Scientists have shown that a protein which is abundant in the blood of young mice can delay the aging process and improve the activity levels of older mice. The study was carried out by researchers at the Washington University School of Medicine in St. Louis and the results were published in the journal Cell Metabolism
The protein in question is an enzyme called extracellular nicotinamide phosphoribosyltransferase (eNAMPT), which catalyzes the production of nicotinamide adenine dinucleotide (NAD), a molecule found in every cell in the body. NAD is an essential part of the electron transfer chain in the mitochondria, the organelle responsible for producing energy in cells.
NAD declines dramatically as we age, and as such, scientists believe that increasing the amount of NAD may increase life expectancy and overall health.
Dr. Shin-ichiro Imai, MD, PhD, senior author of the study and a professor of developmental biology at the Washington University School of Medicine in St. Louis, explained further.
“We think the body has so many redundant systems to maintain proper NAD levels because it is so important.
“Our work and others’ suggest it governs how long we live and how healthy we remain as we age. Since we know that NAD inevitably declines with age, whether in worms, fruit flies, mice, or people, many researchers are interested in finding anti-aging interventions that might maintain NAD levels as we get older.”
Imai’s new study took eNAMPT from the blood of young mice and transferred it to older mice, finding that NAD levels improved and aging signs of aging such as decreased activity levels and poor fur quality.
The study showed that the lifespans of older mice increased by approximately 16 percent. As well as transferring blood between mice, Imai and colleagues also increased NAD levels in the mice by administering oral doses of a chemical called nicotinamide mononucleotide (NMN) that eNAMPT produces.
From these experiments, the research team found that the levels of eNAMPT in the blood displayed strong correlations with the number of days the mice lived.
Mice that were given eNAMPT lived substantially longer than control mice who received saline solution alone. One mouse eNAMPT surpassed 1,029 days old, or 2.8 years.

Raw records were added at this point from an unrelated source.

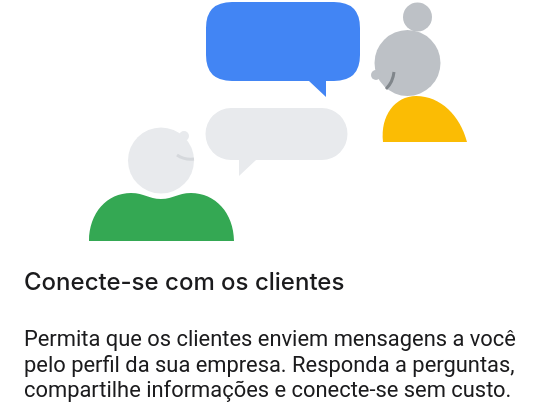
<!DOCTYPE html>
<html lang="pt-BR">
<head>
<meta charset="utf-8">
<title>Conecte-se com os clientes</title>
<style>
:root {
  --paper: #ffffff;
  --ink: #1b1b1d;
  --blue: #4285f4;
  --green: #34a853;
  --yellow: #fbbc04;
  --grey: #bdc1c6;
  --grey-dark: #80868b;
  --grey-light: #e8eaed;
  --grey-line: #d5d8dc;
}
* { box-sizing: border-box; margin: 0; padding: 0; }
html, body { width: 560px; height: 410px; overflow: hidden; background: var(--paper); }
.card { position: relative; width: 560px; height: 410px; overflow: hidden; color: var(--ink); }
.chat-scene { display: block; width: 560px; height: 250px; }
.title {
  position: absolute; left: 24px; top: 267px;
  font: 500 24px/30px Inter, sans-serif; white-space: nowrap;
}
.description {
  position: absolute; left: 24px; top: 326px;
  font: 400 21.9px/25.5px Roboto, sans-serif; white-space: nowrap;
}
.description span { display: block; }
.blue { fill: var(--blue); }
.green { fill: var(--green); }
.yellow { fill: var(--yellow); }
.grey { fill: var(--grey); }
.pale { fill: var(--grey-light); }
.smile { fill: none; stroke-width: 3; }
</style>
</head>
<body>
<main class="card">
  <svg class="chat-scene" viewBox="0 0 560 250" role="img" aria-label="Duas pessoas trocando mensagens">
    <g class="message-bubbles">
      <path class="blue" d="M232 2H334Q360 2 360 28V55Q360 81 334 81H326V97L309 81H232Q206 81 206 55V28Q206 2 232 2Z"/>
      <path class="pale" d="M231 108H322A25.5 26 0 0 1 322 160H256L239 176V160H231A25.5 26 0 0 1 231 108Z"/>
    </g>
    <g class="business-owner">
      <circle class="grey" cx="417.500" cy="17" r="14.500"/>
      <circle class="grey" cx="407.500" cy="63" r="33"/>
      <circle class="grey" cx="376" cy="75" r="5"/>
      <path class="smile" stroke="var(--grey-dark)" d="M394 72Q393 82 386 89"/>
      <path class="yellow" d="M383 142C380 116 395 96 416 96C441 96 460 116 467 142Z"/>
    </g>
    <g class="customer">
      <circle class="pale" cx="161" cy="160.500" r="33"/>
      <circle class="pale" cx="184" cy="136" r="5"/>
      <path class="smile" stroke="var(--grey-line)" d="M177 155Q184 160 194 159"/>
      <path class="green" d="M89 241C89 213 107 193 131 193C145 193 148 199 161 199C174 199 177 193 191 193C215 193 234 213 234 241Z"/>
    </g>
  </svg>
  <h1 class="title">Conecte-se com os clientes</h1>
  <p class="description">
    <span>Permita que os clientes enviem mensagens a você</span>
    <span>pelo perfil da sua empresa. Responda a perguntas,</span>
    <span>compartilhe informações e conecte-se sem custo.</span>
  </p>
</main>
</body>
</html>
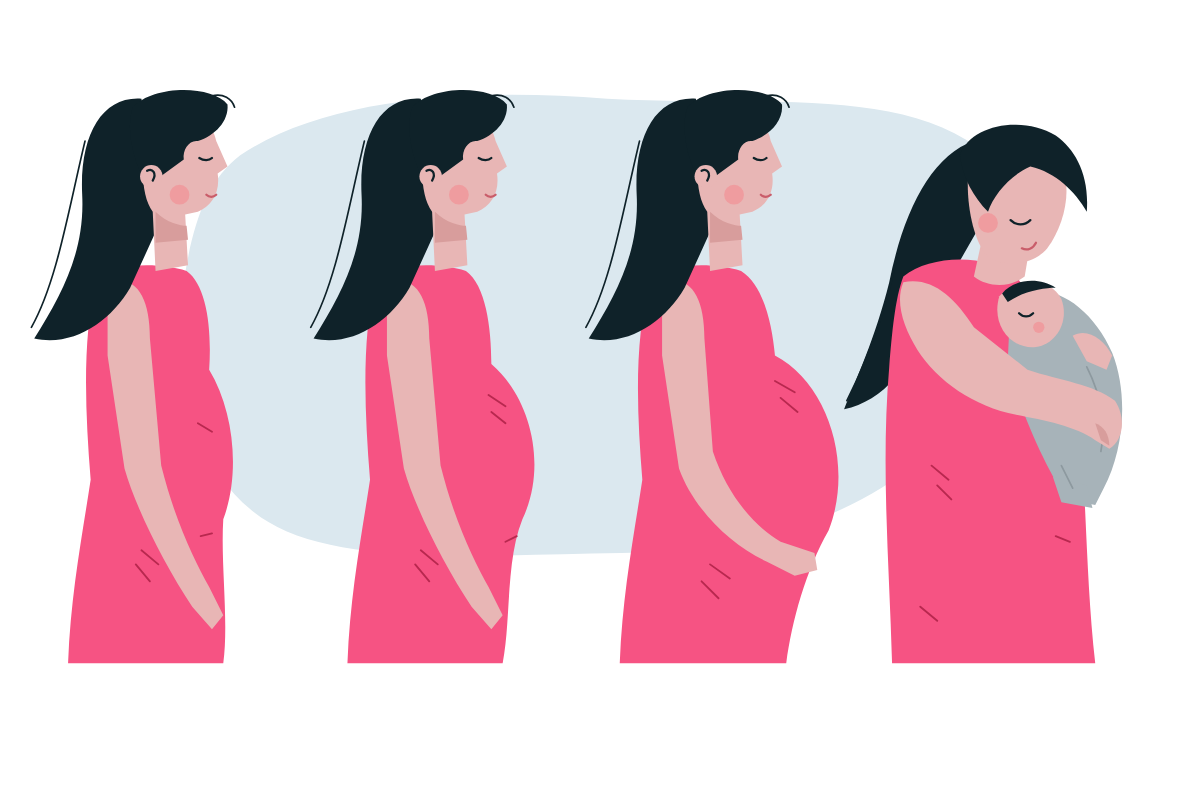
<!DOCTYPE html>
<html lang="en">
<head>
<meta charset="utf-8">
<title>Pregnancy Journey Illustration</title>
<style>
  :root {
    --canvas: #ffffff;
    --backdrop: #dbe8ef;
    --dress: #f65383;
    --dress-line: #b8284f;
    --skin: #e8b6b5;
    --skin-shade: #d89d9c;
    --hair: #0f2229;
    --blush: #ef9c9f;
    --lip: #c95d6a;
    --baby-wrap: #a7b3b9;
    --baby-shade: #8d999f;
    --outline: #0f2229;
  }
  html, body {
    margin: 0;
    padding: 0;
    width: 1200px;
    height: 800px;
    overflow: hidden;
    background: var(--canvas);
    font-family: sans-serif;
  }
  .stage { display: block; width: 1200px; height: 800px; }
  .backdrop { fill: var(--backdrop); }
  .dress { fill: var(--dress); }
  .skin { fill: var(--skin); }
  .skin-shade { fill: var(--skin-shade); }
  .hair { fill: var(--hair); }
  .blush { fill: var(--blush); }
  .baby-wrap { fill: var(--baby-wrap); }
  .strand { fill: none; stroke: var(--hair); stroke-width: 1.2; stroke-linecap: round; }
  .crease { fill: none; stroke: var(--dress-line); stroke-width: 1.3; stroke-linecap: round; }
  .feature { fill: none; stroke: var(--outline); stroke-width: 1.6; stroke-linecap: round; }
  .lip { fill: none; stroke: var(--lip); stroke-width: 1.6; stroke-linecap: round; }
  .wrap-line { fill: none; stroke: var(--baby-shade); stroke-width: 1.2; stroke-linecap: round; }
</style>
</head>
<body>
<svg class="stage" viewBox="0 0 850 567" preserveAspectRatio="xMidYMid meet" role="img" aria-label="A woman shown in three stages of pregnancy, then holding her newborn baby">
  <defs>
    <g id="profile-head">
      <path class="hair" d="M100,70 C72,68 56,96 58,138 C60,178 44,208 24,240 C52,246 78,228 92,204 L112,160 Z"/>
      <path class="strand" d="M60,100 C48,150 40,200 22,232"/>
      <path class="strand" d="M150,68 C158,66 164,70 166,76"/>
      <path class="skin" d="M106,88 C122,74 150,80 153,100 L161,118 L154,123 C156,136 150,146 140,150 L131,152 L133,188 L110,192 L108,150 C99,138 99,110 106,88 Z"/>
      <path class="skin-shade" d="M110,150 C118,158 128,160 132,160 L133,170 L110,172 Z"/>
      <path class="hair" d="M94,76 C108,60 150,60 161,74 C162,86 152,96 140,100 C134,99 129,106 130,113 L104,132 C93,112 89,90 94,76 Z"/>
      <circle class="skin" cx="107" cy="125" r="8"/>
      <path class="feature" d="M104,121 C108,119 111,123 108,128"/>
      <path class="feature" d="M141,112 C144,114 148,114 150,112"/>
      <circle class="blush" cx="127" cy="138" r="7"/>
      <path class="lip" d="M146,138 C148,140 151,140 153,138"/>
    </g>
  </defs>

  <path class="backdrop" d="M170,110 C230,70 330,62 430,70 C540,76 640,60 700,110 C740,150 720,230 690,280 C650,350 560,390 440,392 C330,394 240,400 190,370 C140,340 120,270 130,200 C136,160 146,128 170,110 Z"/>

  <g id="first-stage">
    <path class="dress" d="M68,198 C82,186 112,186 132,192 C146,202 150,232 148,262 C166,292 170,336 158,368 C156,400 162,440 158,470 L48,470 C50,420 58,380 64,340 C60,290 58,240 68,198 Z"/>
    <path class="skin" d="M76,200 C96,194 106,210 106,240 L114,330 C124,370 138,398 148,416 L158,436 L150,446 L136,430 C116,400 96,360 88,332 L76,252 Z"/>
    <path class="crease" d="M140,300 L150,306 M142,380 L150,378 M100,390 L112,400 M96,400 L106,412"/>
    <use href="#profile-head"/>
  </g>

  <g id="second-stage" transform="translate(198 0)">
    <path class="dress" d="M68,198 C82,186 112,186 132,192 C146,202 150,232 150,258 C178,282 190,330 172,368 C160,398 164,440 158,470 L48,470 C50,420 58,380 64,340 C60,290 58,240 68,198 Z"/>
    <path class="skin" d="M76,200 C96,194 106,210 106,240 L114,330 C124,370 138,398 148,416 L158,436 L150,446 L136,430 C116,400 96,360 88,332 L76,252 Z"/>
    <path class="crease" d="M148,280 L160,288 M150,292 L160,300 M160,384 L168,380 M100,390 L112,400 M96,400 L106,412"/>
    <use href="#profile-head"/>
  </g>

  <g id="third-stage" transform="translate(393 0)">
    <path class="dress" d="M68,198 C82,186 112,186 132,192 C148,202 154,230 156,252 C194,272 212,330 194,376 C178,404 168,440 164,470 L46,470 C48,420 56,380 62,340 C58,290 56,240 68,198 Z"/>
    <path class="skin" d="M76,200 C96,194 106,210 106,240 L112,320 C122,350 140,372 160,384 L184,392 L186,404 L170,408 L150,398 C124,386 98,360 88,332 L76,252 Z"/>
    <path class="crease" d="M156,270 L170,278 M160,282 L172,292 M110,400 L124,410 M104,412 L116,424"/>
    <use href="#profile-head"/>
  </g>

  <g id="with-newborn">
    <path class="hair" d="M690,100 C660,110 640,150 630,200 C620,240 606,270 598,290 C626,284 646,260 660,220 L700,150 Z"/>
    <path class="strand" d="M636,180 C628,220 614,256 600,284"/>
    <path class="dress" d="M640,196 C660,180 700,180 720,196 L760,250 C770,320 768,400 776,470 L632,470 C630,400 624,330 630,260 C632,236 634,212 640,196 Z"/>
    <path class="crease" d="M660,330 L672,340 M664,344 L674,354 M748,380 L758,384 M652,430 L664,440"/>
    <path class="skin" d="M700,150 L690,196 C700,204 716,204 726,196 L730,172 Z"/>
    <path class="skin" d="M688,108 C704,92 740,96 752,118 C760,134 754,160 742,176 C732,188 712,190 700,182 C688,170 682,134 688,108 Z"/>
    <path class="hair" d="M680,110 C688,88 724,82 748,96 C762,106 772,124 770,150 C762,136 748,122 730,118 C716,124 704,138 700,150 C690,140 682,126 680,110 Z"/>
    <path class="feature" d="M716,156 C720,160 726,160 730,156"/>
    <circle class="blush" cx="700" cy="158" r="7"/>
    <path class="lip" d="M724,176 C728,178 732,176 734,172"/>
    <path class="baby-wrap" d="M716,212 C740,196 772,214 788,250 C800,280 796,320 782,346 L776,358 L756,354 C740,330 722,290 714,256 Z"/>
    <path class="baby-wrap" d="M746,338 L770,344 L774,360 L752,356 Z"/>
    <path class="wrap-line" d="M770,260 C780,280 784,300 780,320 M752,330 L760,346"/>
    <path class="skin" d="M708,210 C720,196 744,196 752,212 C758,228 748,244 734,246 C716,248 702,230 708,210 Z"/>
    <path class="hair" d="M710,208 C718,198 736,196 748,204 C740,204 726,206 714,214 Z"/>
    <path class="feature" d="M722,222 C725,225 729,225 732,222"/>
    <circle class="blush" cx="736" cy="232" r="4"/>
    <path class="skin" d="M640,200 C660,196 676,210 690,232 L728,262 C752,270 774,272 790,284 C798,296 796,312 786,318 L776,312 C762,302 740,298 720,294 C690,288 664,270 650,248 C640,232 634,214 640,200 Z"/>
    <path class="skin" d="M760,238 C770,232 782,240 788,252 L784,262 L770,256 Z"/>
    <path class="skin-shade" d="M776,300 C782,302 786,308 786,316 L780,312 Z"/>
  </g>
</svg>
</body>
</html>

The research team was able to “predict, with surprising accuracy, how long mice would live based on their levels of circulating eNAMPT,” according to Dr. Imai.
Generally, rats, mice, and hamsters have lifespans of around 2 to 3 years in protected environments, but mice usually live for less than one year in the wild.
The hypothalamus is the portion of the brain that is critical in the aging process, and researchers found that the hypothalamus creates NAD with the eNAMPT enzyme.
Carriers called extracellular vesicles carry eNAMPT through the bloodstream to the brain in both mice and humans after it has been released from fat tissue. As blood levels of eNAMPT decrease, the hypothalamus is less able to function properly, thus decreasing lifespan.
Further studies are necessary to ascertain whether the results found in mouse studies will be replicable in humans.
“We don’t know yet if this association is present in people, but it does suggest that eNAMPT levels should be studied further to see if it could be used as a potential biomarker of aging.”